*Data for the task*.
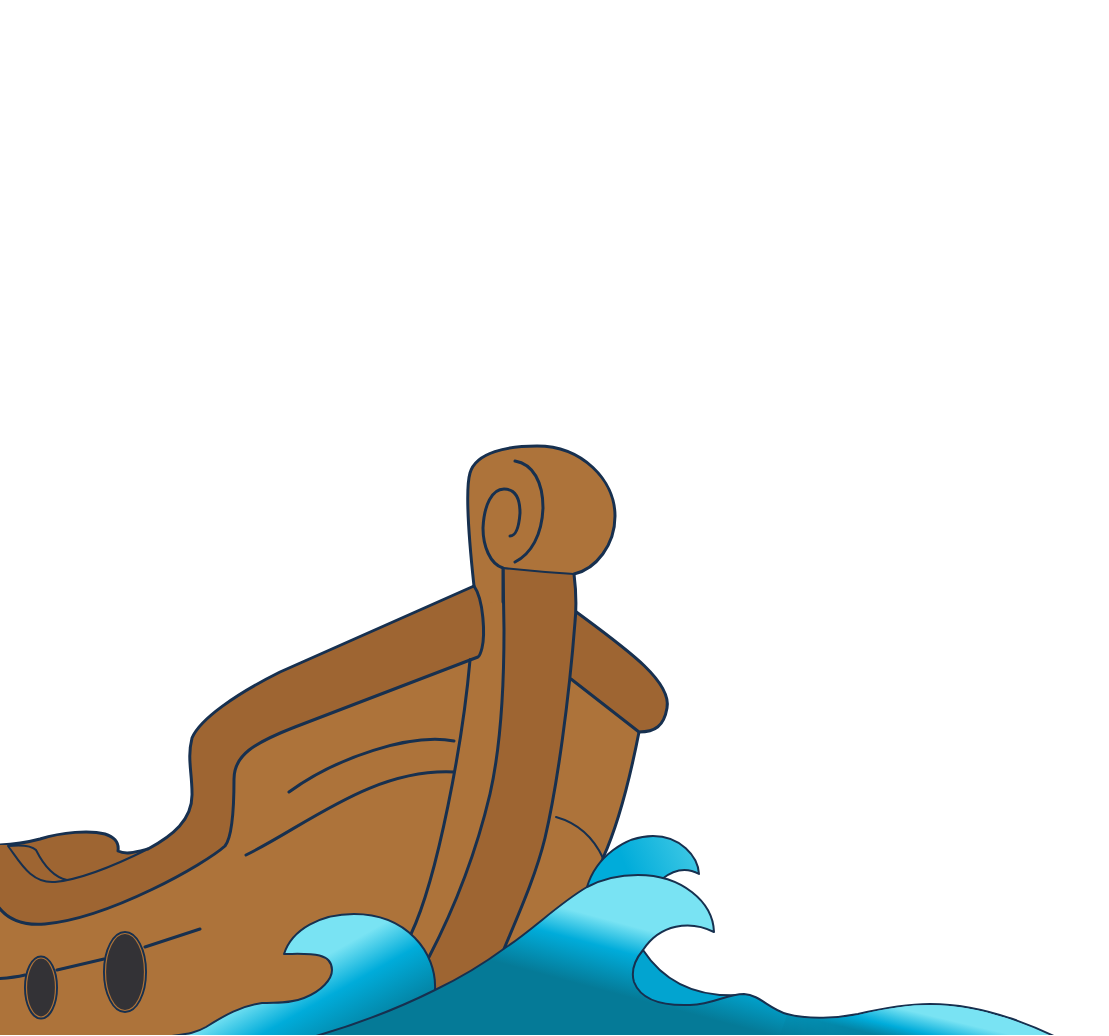
<!DOCTYPE html>
<html lang="en">
<head>
<meta charset="utf-8">
<title>Wooden ship on the waves</title>
<style>
:root {
  --paper: #ffffff;
  --ink: #17304f;
  --wood: #ad733a;
  --wood-dark: #9e6532;
  --port: #333236;
  --foam: #79e3f3;
  --sea: #00acda;
  --hollow: #02a4d0;
  --deep: #057a97;
}
html, body { margin: 0; background: var(--paper); overflow: hidden; }
.artwork { display: block; width: 1109px; height: 1036px; }
.wood { fill: var(--wood); }
.wood-dark { fill: var(--wood-dark); }
.line { fill: none; stroke: var(--ink); stroke-width: 3; stroke-linecap: round; stroke-linejoin: round; }
.thin { stroke-width: 2; }
.porthole { fill: var(--port); stroke: var(--ink); stroke-width: 2; }
.porthole-rim { fill: none; stroke: var(--wood); stroke-width: 1.2; }
.sea { stroke: var(--ink); stroke-width: 2; stroke-linejoin: round; }
.hollow { fill: var(--hollow); }
.foam-stop { stop-color: var(--foam); }
.sea-stop { stop-color: var(--sea); }
.deep-stop { stop-color: var(--deep); }
</style>
</head>
<body>
<svg class="artwork" viewBox="0 0 1109 1036" role="img" aria-label="Bow of a wooden ship riding over blue waves">
  <defs>
    <linearGradient id="bow-water" gradientUnits="userSpaceOnUse" x1="640" y1="882" x2="608" y2="1002">
      <stop class="foam-stop" offset="0.36"/>
      <stop class="sea-stop" offset="0.58"/>
      <stop class="deep-stop" offset="0.92"/>
    </linearGradient>
    <linearGradient id="side-water" gradientUnits="userSpaceOnUse" x1="312" y1="933" x2="372" y2="1039">
      <stop class="foam-stop" offset="0.22"/>
      <stop class="sea-stop" offset="0.52"/>
      <stop class="deep-stop" offset="1"/>
    </linearGradient>
    <linearGradient id="far-water" gradientUnits="userSpaceOnUse" x1="610" y1="880" x2="700" y2="840">
      <stop class="sea-stop" offset="0.2"/>
      <stop stop-color="#45cbe6" offset="1"/>
    </linearGradient>
    <linearGradient id="swell-water" gradientUnits="userSpaceOnUse" x1="915" y1="1004" x2="906" y2="1042">
      <stop class="foam-stop" offset="0.2"/>
      <stop class="sea-stop" offset="0.68"/>
      <stop class="deep-stop" offset="1"/>
    </linearGradient>
    <linearGradient id="swell-fade" gradientUnits="userSpaceOnUse" x1="755" y1="0" x2="900" y2="0">
      <stop stop-color="#000" offset="0"/>
      <stop stop-color="#fff" offset="1"/>
    </linearGradient>
    <mask id="swell-mask" maskUnits="userSpaceOnUse" x="740" y="980" width="369" height="60">
      <rect x="740" y="980" width="369" height="60" fill="url(#swell-fade)"/>
    </mask>
    <clipPath id="sea-edge"><rect width="1109" height="1035"/></clipPath>
  </defs>

  <g clip-path="url(#sea-edge)">
    <g id="ship">
      <g id="far-side">
        <path class="wood" d="M555 666L639 732C630 778 618 825 603 858L587 892L500 965L480 940Z"/>
        <path class="line" d="M639 732C630 778 618 825 603 858"/>
        <path class="line thin" d="M603 858L587 888M556 817Q588 826 603 858"/>
        <path class="wood-dark" d="M560 600L575 611C625 648 672 681 667 708C664 726 655 732 639 732L560 670Z"/>
        <path class="line" d="M575 611C625 648 672 681 667 708C664 726 655 732 639 732L571 679"/>
      </g>

      <path id="hull" class="wood" d="M-6 890L45 905L100 892L210 840L215 765L285 705L472 640L520 800L440 995L320 1044H-6Z"/>

      <g id="deck-end">
        <path class="wood-dark" d="M-6 845C8 845 25 843 40 839C62 832 90 830 105 834C117 838 119 844 118 851C126 855 136 852 148 849C120 866 85 883 53 886H-6Z"/>
        <path class="line" d="M-6 845C8 845 25 843 40 839C62 832 90 830 105 834C117 838 119 844 118 851C126 855 136 852 148 849"/>
      </g>

      <g id="rail">
        <path class="wood-dark" d="M-6 845H8C20 862 31 884 55 882C85 879 120 863 148 849C172 836 193 820 192 793C192 772 187 758 192 738C200 719 236 694 280 672L474 586C484 600 485 636 482 648Q480 656 478 657L470 660L295 727C254 743 234 755 234 779C234 805 233 836 225 846C205 864 110 918 45 924C22 926 4 919 -6 900Z"/>
        <path class="line" d="M148 849C172 836 193 820 192 793C192 772 187 758 192 738C200 719 236 694 280 672L474 586M-6 900C4 919 22 926 45 924C110 918 205 864 225 846C233 836 234 805 234 779C234 755 254 743 295 727L470 660"/>
        <path class="line thin" d="M8 846C20 862 31 884 55 882C85 879 120 863 148 849M8 846C18 845 31 845 36 850C43 864 53 877 67 880"/>
      </g>

      <g id="planks" class="line">
        <path d="M289 792C337 757 411 733 454 741"/>
        <path d="M246 855C307 825 373 768 454 772"/>
        <path d="M-6 979Q12 978 25 975M57 970L104 959M145 947L200 929"/>
      </g>

      <g id="stem">
        <path class="wood" d="M474 586L506 568V630C504 690 500 750 492 794C478 853 457 907 431 962L411 934C438 877 463 740 470 660L478 657Q480 656 482 648C485 630 484 600 474 586Z"/>
        <path class="wood-dark" d="M504 566L574 573C577 598 576 612 575 622C569 700 557 787 545 838C536 875 519 913 504 949L508 965L436 1002L429 957C455 907 476 853 490 794C500 750 504 690 504 630Z"/>
        <path class="line" d="M470 660C463 740 438 877 411 934M503 568L504 630C504 690 500 750 490 794C476 853 455 907 429 957M574 574C577 598 576 612 575 622C569 700 557 787 545 838C536 875 519 913 504 949"/>
        <path class="wood" d="M474 586C469 540 465 490 470 473C476 452 508 446 537 446C582 446 615 480 615 516C615 545 596 569 574 574L503 568V600L482 605Z"/>
        <path class="line" d="M474 586C469 540 465 490 470 473C476 452 508 446 537 446C582 446 615 480 615 516C615 545 596 569 574 574M503 568C490 564 483 546 483 528C484 505 492 489 504 489C517 489 520 501 520 513C519 527 516 536 510 536M515 461C533 464 543 482 543 508C542 535 531 554 515 562M503 568V602"/>
        <path class="line thin" d="M503 568Q540 572 574 574"/>
        <path class="line" d="M474 586C484 600 485 636 482 648Q480 656 478 657L470 660"/>
      </g>

      <g id="portholes">
        <ellipse class="porthole" cx="41" cy="987.5" rx="16" ry="31"/>
        <ellipse class="porthole-rim" cx="41" cy="987.5" rx="14.5" ry="29.5"/>
        <ellipse class="porthole" cx="125" cy="972" rx="21" ry="40"/>
        <ellipse class="porthole-rim" cx="125" cy="972" rx="19.5" ry="38.5"/>
      </g>
    </g>

    <g class="sea">
      <path id="far-wave" fill="url(#far-water)" d="M587 887C596 857 625 836 653 836C680 836 698 856 699 874Q681 864 662 879L635 890Z"/>
      <path id="wave-hollow" class="hollow" d="M643 950C662 979 692 998 741 995L735 1008L650 1012L620 975Z"/>
      <path id="side-wave" fill="url(#side-water)" d="M172 1036C186 1034 196 1033 206 1027C225 1015 241 1006 262 1003C276 1002 289 1004 304 998C322 991 332 979 332 970C332 951 306 954 284 954C292 929 321 914 354 914C406 914 437 952 435 990L420 1040H172Z"/>
      <path id="bow-wave" fill="url(#bow-water)" d="M309 1038C352 1026 395 1010 435 990C460 978 482 965 505 948C534 929 558 904 587 887C604 878 620 875 638 875C682 875 713 902 714 932C690 920 660 924 643 950C634 961 631 972 634 982C641 1000 663 1006 690 1005C715 1004 726 994 744 994C760 995 769 1009 787 1014C809 1020 838 1018 858 1014C888 1007 908 1004 930 1004C972 1004 1015 1017 1058 1038V1044H300Z"/>
      <path id="swell" stroke="none" fill="url(#swell-water)" mask="url(#swell-mask)" d="M787 1015C809 1021 838 1019 858 1015C888 1008 908 1005 930 1005C972 1005 1012 1018 1050 1036H780Z"/>
    </g>
  </g>
</svg>
</body>
</html>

*Task to complete*.
Note every line of the records that holds the word "edge", and copy it.

*Exercise answer*.
    <clipPath id="sea-edge"><rect width="1109" height="1035"/></clipPath>
  <g clip-path="url(#sea-edge)">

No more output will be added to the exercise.